What device are you using in this setting?
Goedicke-Fritz: We use the Cyranose 320, which is used by the US military to detect the presence of explosives. The device comprises 32 individual polymer sensors, which are activated in varying degrees once they are exposed to VOCs. This creates distinct aroma-signature patterns. These are visualized as so-called "smellprints" in 3D graphical representation.
Is the device being used for medical applications?
Goedicke-Fritz: The device is not yet established as a medical device, though it is already being tested for lung cancer detection. We are currently testing it pertaining to amnionitis. However, we are still in a testing phase as this is essentially artificial intelligence that needs lots of data to train and learn.
Our objective is to teach the device to detect the smellprint for COVID-19.
Is your plan to use the device primarily to screen children for the disease?
Goedicke-Fritz: We work at the Department of General Pediatrics, which means we primarily deal with children. A key issue is that there are age limits as it relates to COVID-19 vaccines for children and transmission tends to occur in schools.

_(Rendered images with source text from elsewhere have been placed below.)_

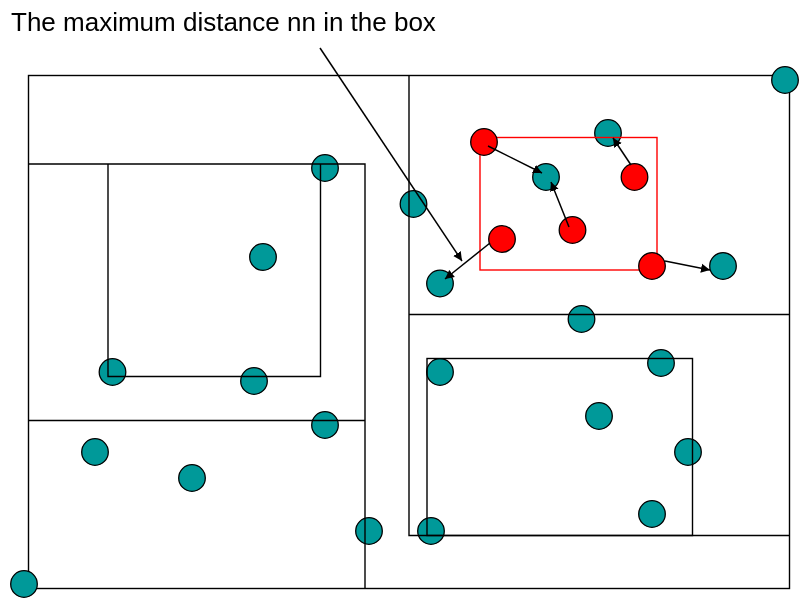
<!DOCTYPE html>
<html lang="en">
<head>
<meta charset="utf-8">
<title>The maximum distance nn in the box</title>
<style>
:root { --paper: #fff; --ink: #000; --point: #009999; --query: #ff0000; }
* { box-sizing: border-box; }
html, body { margin: 0; }
body { width: 800px; height: 601px; overflow: hidden; background: var(--paper); }
.diagram { position: relative; width: 800px; height: 601px; overflow: hidden; }
.caption { position: absolute; left: 11px; top: 7px; margin: 0; font: 400 26px/30px "Liberation Sans", Arial, sans-serif; color: var(--ink); white-space: nowrap; }
.plot { position: absolute; left: 0; top: 0; display: block; }
.points { fill: var(--point); stroke: var(--ink); stroke-width: 1.3; }
.queries { fill: var(--query); stroke: var(--ink); stroke-width: 1.3; }
.regions { fill: none; stroke: var(--ink); stroke-width: 1.4; }
.query-box { fill: none; stroke: var(--query); stroke-width: 1.4; }
.arrows { stroke: var(--ink); stroke-width: 1.5; }
</style>
</head>
<body>
<main class="diagram">
  <svg class="plot" width="800" height="601" viewBox="0 0 800 601" role="img" aria-label="Nested boxes with points and nearest neighbour arrows">
    <defs>
      <circle id="dot" r="13.3"/>
      <marker id="head" markerUnits="userSpaceOnUse" markerWidth="10" markerHeight="10" refX="9" refY="5" orient="auto">
        <polygon points="0,0.5 9,5 0,9.5" fill="#000"/>
      </marker>
    </defs>
    <rect class="regions" x="28.5" y="75.5" width="761" height="513"/>
    <g class="points">
      <use href="#dot" x="785" y="80"/>
      <use href="#dot" x="24" y="584"/>
      <use href="#dot" x="325" y="168"/>
      <use href="#dot" x="263" y="257"/>
      <use href="#dot" x="112.5" y="372"/>
      <use href="#dot" x="254" y="381"/>
      <use href="#dot" x="325" y="425"/>
      <use href="#dot" x="95" y="452"/>
      <use href="#dot" x="192" y="478"/>
      <use href="#dot" x="369" y="531"/>
      <use href="#dot" x="413.5" y="204"/>
      <use href="#dot" x="440" y="283.5"/>
      <use href="#dot" x="546" y="177"/>
      <use href="#dot" x="608" y="133"/>
      <use href="#dot" x="723" y="266"/>
      <use href="#dot" x="581.5" y="319"/>
      <use href="#dot" x="440" y="372"/>
      <use href="#dot" x="661" y="363"/>
      <use href="#dot" x="599" y="416"/>
      <use href="#dot" x="688" y="452"/>
      <use href="#dot" x="652" y="514"/>
      <use href="#dot" x="431" y="531"/>
    </g>
    <g class="regions">
      <polyline points="28.5,164 365,164 365,588.5"/>
      <line x1="28.5" y1="420.5" x2="365" y2="420.5"/>
      <polyline points="108,164 108,376.5 320.5,376.5 320.5,164"/>
      <polyline points="409,75.5 409,535.5 789.5,535.5"/>
      <line x1="409" y1="314.5" x2="789.5" y2="314.5"/>
      <rect x="427" y="358.5" width="265.5" height="177"/>
    </g>
    <rect class="query-box" x="480" y="137.5" width="177" height="132.5"/>
    <g class="queries">
      <use href="#dot" x="484" y="142"/>
      <use href="#dot" x="634.5" y="177"/>
      <use href="#dot" x="502" y="239"/>
      <use href="#dot" x="572.5" y="230"/>
      <use href="#dot" x="652" y="266"/>
    </g>
    <g class="arrows" marker-end="url(#head)">
      <line x1="320" y1="48" x2="462" y2="261" marker-end="url(#head)"/>
      <line x1="488" y1="146" x2="542" y2="173" marker-end="url(#head)"/>
      <line x1="631" y1="165" x2="613" y2="138" marker-end="url(#head)"/>
      <line x1="569" y1="227" x2="551" y2="182" marker-end="url(#head)"/>
      <line x1="490" y1="243" x2="445" y2="279" marker-end="url(#head)"/>
      <line x1="665" y1="261" x2="710" y2="270" marker-end="url(#head)"/>
    </g>
  </svg>
  <h1 class="caption">The maximum distance nn in the box</h1>
</main>
</body>
</html>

What's more, rapid COVID tests are simply too uncomfortable for children, especially for little ones, which is why our efforts focus on this group.
Having said that, we also factor adults into this setting and collaborate with pulmonary critical care.
Your project received funding from the Else Kröner-Fresenius Foundation in November 2021. What are your next steps?
Goedicke-Fritz: We have already submitted our application for the study to the ethics committee. Our goal is to start the measurement process on children in January. All told, we want to include 250 patients to facilitate solid data collection. In the summer, but no later than the end of 2022, we aim to implement the software improvements. Project completion should be in two years.